(Beginning of Data under study)
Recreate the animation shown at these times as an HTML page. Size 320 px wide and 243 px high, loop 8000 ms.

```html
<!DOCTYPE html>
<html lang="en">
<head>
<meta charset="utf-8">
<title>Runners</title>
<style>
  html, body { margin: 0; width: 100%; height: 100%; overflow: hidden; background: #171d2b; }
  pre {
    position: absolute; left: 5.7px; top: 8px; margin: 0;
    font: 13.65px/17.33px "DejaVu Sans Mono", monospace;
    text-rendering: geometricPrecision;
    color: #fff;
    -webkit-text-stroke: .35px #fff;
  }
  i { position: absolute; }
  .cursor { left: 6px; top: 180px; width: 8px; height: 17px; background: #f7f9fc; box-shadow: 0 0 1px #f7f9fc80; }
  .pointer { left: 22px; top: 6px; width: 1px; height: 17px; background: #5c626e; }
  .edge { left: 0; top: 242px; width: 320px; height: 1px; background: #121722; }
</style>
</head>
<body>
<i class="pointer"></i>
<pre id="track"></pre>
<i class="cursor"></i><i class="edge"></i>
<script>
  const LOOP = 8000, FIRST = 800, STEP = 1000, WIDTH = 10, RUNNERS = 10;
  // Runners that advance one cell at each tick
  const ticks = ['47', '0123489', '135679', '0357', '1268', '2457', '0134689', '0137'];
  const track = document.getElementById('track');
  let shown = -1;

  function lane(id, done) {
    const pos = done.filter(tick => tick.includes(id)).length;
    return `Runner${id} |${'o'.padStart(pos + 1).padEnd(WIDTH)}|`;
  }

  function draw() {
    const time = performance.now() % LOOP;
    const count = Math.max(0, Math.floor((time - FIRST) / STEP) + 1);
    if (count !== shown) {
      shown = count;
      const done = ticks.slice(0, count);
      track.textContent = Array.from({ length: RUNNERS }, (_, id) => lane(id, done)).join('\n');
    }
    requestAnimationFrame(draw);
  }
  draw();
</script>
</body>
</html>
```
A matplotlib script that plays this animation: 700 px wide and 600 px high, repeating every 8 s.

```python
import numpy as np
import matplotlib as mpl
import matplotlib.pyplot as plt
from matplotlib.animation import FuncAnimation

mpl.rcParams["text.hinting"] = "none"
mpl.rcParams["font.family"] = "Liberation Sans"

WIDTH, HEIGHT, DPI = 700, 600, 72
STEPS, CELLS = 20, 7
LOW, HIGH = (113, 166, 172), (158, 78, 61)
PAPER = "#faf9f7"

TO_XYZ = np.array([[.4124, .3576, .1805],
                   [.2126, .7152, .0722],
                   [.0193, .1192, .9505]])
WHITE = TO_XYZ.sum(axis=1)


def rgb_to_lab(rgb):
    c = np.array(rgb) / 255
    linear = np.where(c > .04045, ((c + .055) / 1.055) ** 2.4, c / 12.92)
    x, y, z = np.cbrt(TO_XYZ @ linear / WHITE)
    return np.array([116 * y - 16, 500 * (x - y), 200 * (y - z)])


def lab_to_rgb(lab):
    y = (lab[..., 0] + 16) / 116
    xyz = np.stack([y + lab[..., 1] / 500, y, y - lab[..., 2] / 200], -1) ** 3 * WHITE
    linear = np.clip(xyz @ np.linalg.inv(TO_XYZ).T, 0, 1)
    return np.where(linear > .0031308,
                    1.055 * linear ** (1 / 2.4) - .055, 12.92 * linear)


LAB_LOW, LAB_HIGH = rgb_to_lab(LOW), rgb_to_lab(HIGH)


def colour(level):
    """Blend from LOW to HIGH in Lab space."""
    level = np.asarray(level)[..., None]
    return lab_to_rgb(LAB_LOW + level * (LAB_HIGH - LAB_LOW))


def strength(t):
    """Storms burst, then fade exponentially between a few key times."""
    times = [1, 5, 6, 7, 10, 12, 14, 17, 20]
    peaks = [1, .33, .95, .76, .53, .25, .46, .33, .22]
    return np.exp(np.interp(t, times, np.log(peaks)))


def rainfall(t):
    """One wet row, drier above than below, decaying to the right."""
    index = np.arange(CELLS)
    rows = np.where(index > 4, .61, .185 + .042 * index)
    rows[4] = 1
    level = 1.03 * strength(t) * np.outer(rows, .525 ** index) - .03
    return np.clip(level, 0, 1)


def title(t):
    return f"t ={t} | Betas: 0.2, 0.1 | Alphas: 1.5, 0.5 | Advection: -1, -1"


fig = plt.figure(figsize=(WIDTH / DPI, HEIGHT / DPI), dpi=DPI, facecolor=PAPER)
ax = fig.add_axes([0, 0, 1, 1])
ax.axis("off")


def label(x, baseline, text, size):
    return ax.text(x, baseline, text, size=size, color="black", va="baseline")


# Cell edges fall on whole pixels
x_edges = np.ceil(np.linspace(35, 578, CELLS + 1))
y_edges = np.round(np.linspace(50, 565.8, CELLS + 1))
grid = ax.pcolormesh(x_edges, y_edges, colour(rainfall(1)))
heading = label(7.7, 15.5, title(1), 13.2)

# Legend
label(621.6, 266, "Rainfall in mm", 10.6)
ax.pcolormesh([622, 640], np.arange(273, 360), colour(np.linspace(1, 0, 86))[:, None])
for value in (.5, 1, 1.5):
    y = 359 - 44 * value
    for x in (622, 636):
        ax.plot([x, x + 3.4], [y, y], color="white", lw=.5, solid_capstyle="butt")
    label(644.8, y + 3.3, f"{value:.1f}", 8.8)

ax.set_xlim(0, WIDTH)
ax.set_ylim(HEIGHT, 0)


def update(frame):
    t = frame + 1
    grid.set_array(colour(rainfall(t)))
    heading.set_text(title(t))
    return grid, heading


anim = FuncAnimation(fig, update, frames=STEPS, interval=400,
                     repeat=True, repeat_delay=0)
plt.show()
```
(End of Data under study)
◆ What the task requires ◆
Repeat all of the entries above exactly.

◆ Output for this exercise ◆
Recreate the animation shown at these times as an HTML page. Size 320 px wide and 243 px high, loop 8000 ms.

```html
<!DOCTYPE html>
<html lang="en">
<head>
<meta charset="utf-8">
<title>Runners</title>
<style>
  html, body { margin: 0; width: 100%; height: 100%; overflow: hidden; background: #171d2b; }
  pre {
    position: absolute; left: 5.7px; top: 8px; margin: 0;
    font: 13.65px/17.33px "DejaVu Sans Mono", monospace;
    text-rendering: geometricPrecision;
    color: #fff;
    -webkit-text-stroke: .35px #fff;
  }
  i { position: absolute; }
  .cursor { left: 6px; top: 180px; width: 8px; height: 17px; background: #f7f9fc; box-shadow: 0 0 1px #f7f9fc80; }
  .pointer { left: 22px; top: 6px; width: 1px; height: 17px; background: #5c626e; }
  .edge { left: 0; top: 242px; width: 320px; height: 1px; background: #121722; }
</style>
</head>
<body>
<i class="pointer"></i>
<pre id="track"></pre>
<i class="cursor"></i><i class="edge"></i>
<script>
  const LOOP = 8000, FIRST = 800, STEP = 1000, WIDTH = 10, RUNNERS = 10;
  // Runners that advance one cell at each tick
  const ticks = ['47', '0123489', '135679', '0357', '1268', '2457', '0134689', '0137'];
  const track = document.getElementById('track');
  let shown = -1;

  function lane(id, done) {
    const pos = done.filter(tick => tick.includes(id)).length;
    return `Runner${id} |${'o'.padStart(pos + 1).padEnd(WIDTH)}|`;
  }

  function draw() {
    const time = performance.now() % LOOP;
    const count = Math.max(0, Math.floor((time - FIRST) / STEP) + 1);
    if (count !== shown) {
      shown = count;
      const done = ticks.slice(0, count);
      track.textContent = Array.from({ length: RUNNERS }, (_, id) => lane(id, done)).join('\n');
    }
    requestAnimationFrame(draw);
  }
  draw();
</script>
</body>
</html>
```
A matplotlib script that plays this animation: 700 px wide and 600 px high, repeating every 8 s.

```python
import numpy as np
import matplotlib as mpl
import matplotlib.pyplot as plt
from matplotlib.animation import FuncAnimation

mpl.rcParams["text.hinting"] = "none"
mpl.rcParams["font.family"] = "Liberation Sans"

WIDTH, HEIGHT, DPI = 700, 600, 72
STEPS, CELLS = 20, 7
LOW, HIGH = (113, 166, 172), (158, 78, 61)
PAPER = "#faf9f7"

TO_XYZ = np.array([[.4124, .3576, .1805],
                   [.2126, .7152, .0722],
                   [.0193, .1192, .9505]])
WHITE = TO_XYZ.sum(axis=1)


def rgb_to_lab(rgb):
    c = np.array(rgb) / 255
    linear = np.where(c > .04045, ((c + .055) / 1.055) ** 2.4, c / 12.92)
    x, y, z = np.cbrt(TO_XYZ @ linear / WHITE)
    return np.array([116 * y - 16, 500 * (x - y), 200 * (y - z)])


def lab_to_rgb(lab):
    y = (lab[..., 0] + 16) / 116
    xyz = np.stack([y + lab[..., 1] / 500, y, y - lab[..., 2] / 200], -1) ** 3 * WHITE
    linear = np.clip(xyz @ np.linalg.inv(TO_XYZ).T, 0, 1)
    return np.where(linear > .0031308,
                    1.055 * linear ** (1 / 2.4) - .055, 12.92 * linear)


LAB_LOW, LAB_HIGH = rgb_to_lab(LOW), rgb_to_lab(HIGH)


def colour(level):
    """Blend from LOW to HIGH in Lab space."""
    level = np.asarray(level)[..., None]
    return lab_to_rgb(LAB_LOW + level * (LAB_HIGH - LAB_LOW))


def strength(t):
    """Storms burst, then fade exponentially between a few key times."""
    times = [1, 5, 6, 7, 10, 12, 14, 17, 20]
    peaks = [1, .33, .95, .76, .53, .25, .46, .33, .22]
    return np.exp(np.interp(t, times, np.log(peaks)))


def rainfall(t):
    """One wet row, drier above than below, decaying to the right."""
    index = np.arange(CELLS)
    rows = np.where(index > 4, .61, .185 + .042 * index)
    rows[4] = 1
    level = 1.03 * strength(t) * np.outer(rows, .525 ** index) - .03
    return np.clip(level, 0, 1)


def title(t):
    return f"t ={t} | Betas: 0.2, 0.1 | Alphas: 1.5, 0.5 | Advection: -1, -1"


fig = plt.figure(figsize=(WIDTH / DPI, HEIGHT / DPI), dpi=DPI, facecolor=PAPER)
ax = fig.add_axes([0, 0, 1, 1])
ax.axis("off")


def label(x, baseline, text, size):
    return ax.text(x, baseline, text, size=size, color="black", va="baseline")


# Cell edges fall on whole pixels
x_edges = np.ceil(np.linspace(35, 578, CELLS + 1))
y_edges = np.round(np.linspace(50, 565.8, CELLS + 1))
grid = ax.pcolormesh(x_edges, y_edges, colour(rainfall(1)))
heading = label(7.7, 15.5, title(1), 13.2)

# Legend
label(621.6, 266, "Rainfall in mm", 10.6)
ax.pcolormesh([622, 640], np.arange(273, 360), colour(np.linspace(1, 0, 86))[:, None])
for value in (.5, 1, 1.5):
    y = 359 - 44 * value
    for x in (622, 636):
        ax.plot([x, x + 3.4], [y, y], color="white", lw=.5, solid_capstyle="butt")
    label(644.8, y + 3.3, f"{value:.1f}", 8.8)

ax.set_xlim(0, WIDTH)
ax.set_ylim(HEIGHT, 0)


def update(frame):
    t = frame + 1
    grid.set_array(colour(rainfall(t)))
    heading.set_text(title(t))
    return grid, heading


anim = FuncAnimation(fig, update, frames=STEPS, interval=400,
                     repeat=True, repeat_delay=0)
plt.show()
```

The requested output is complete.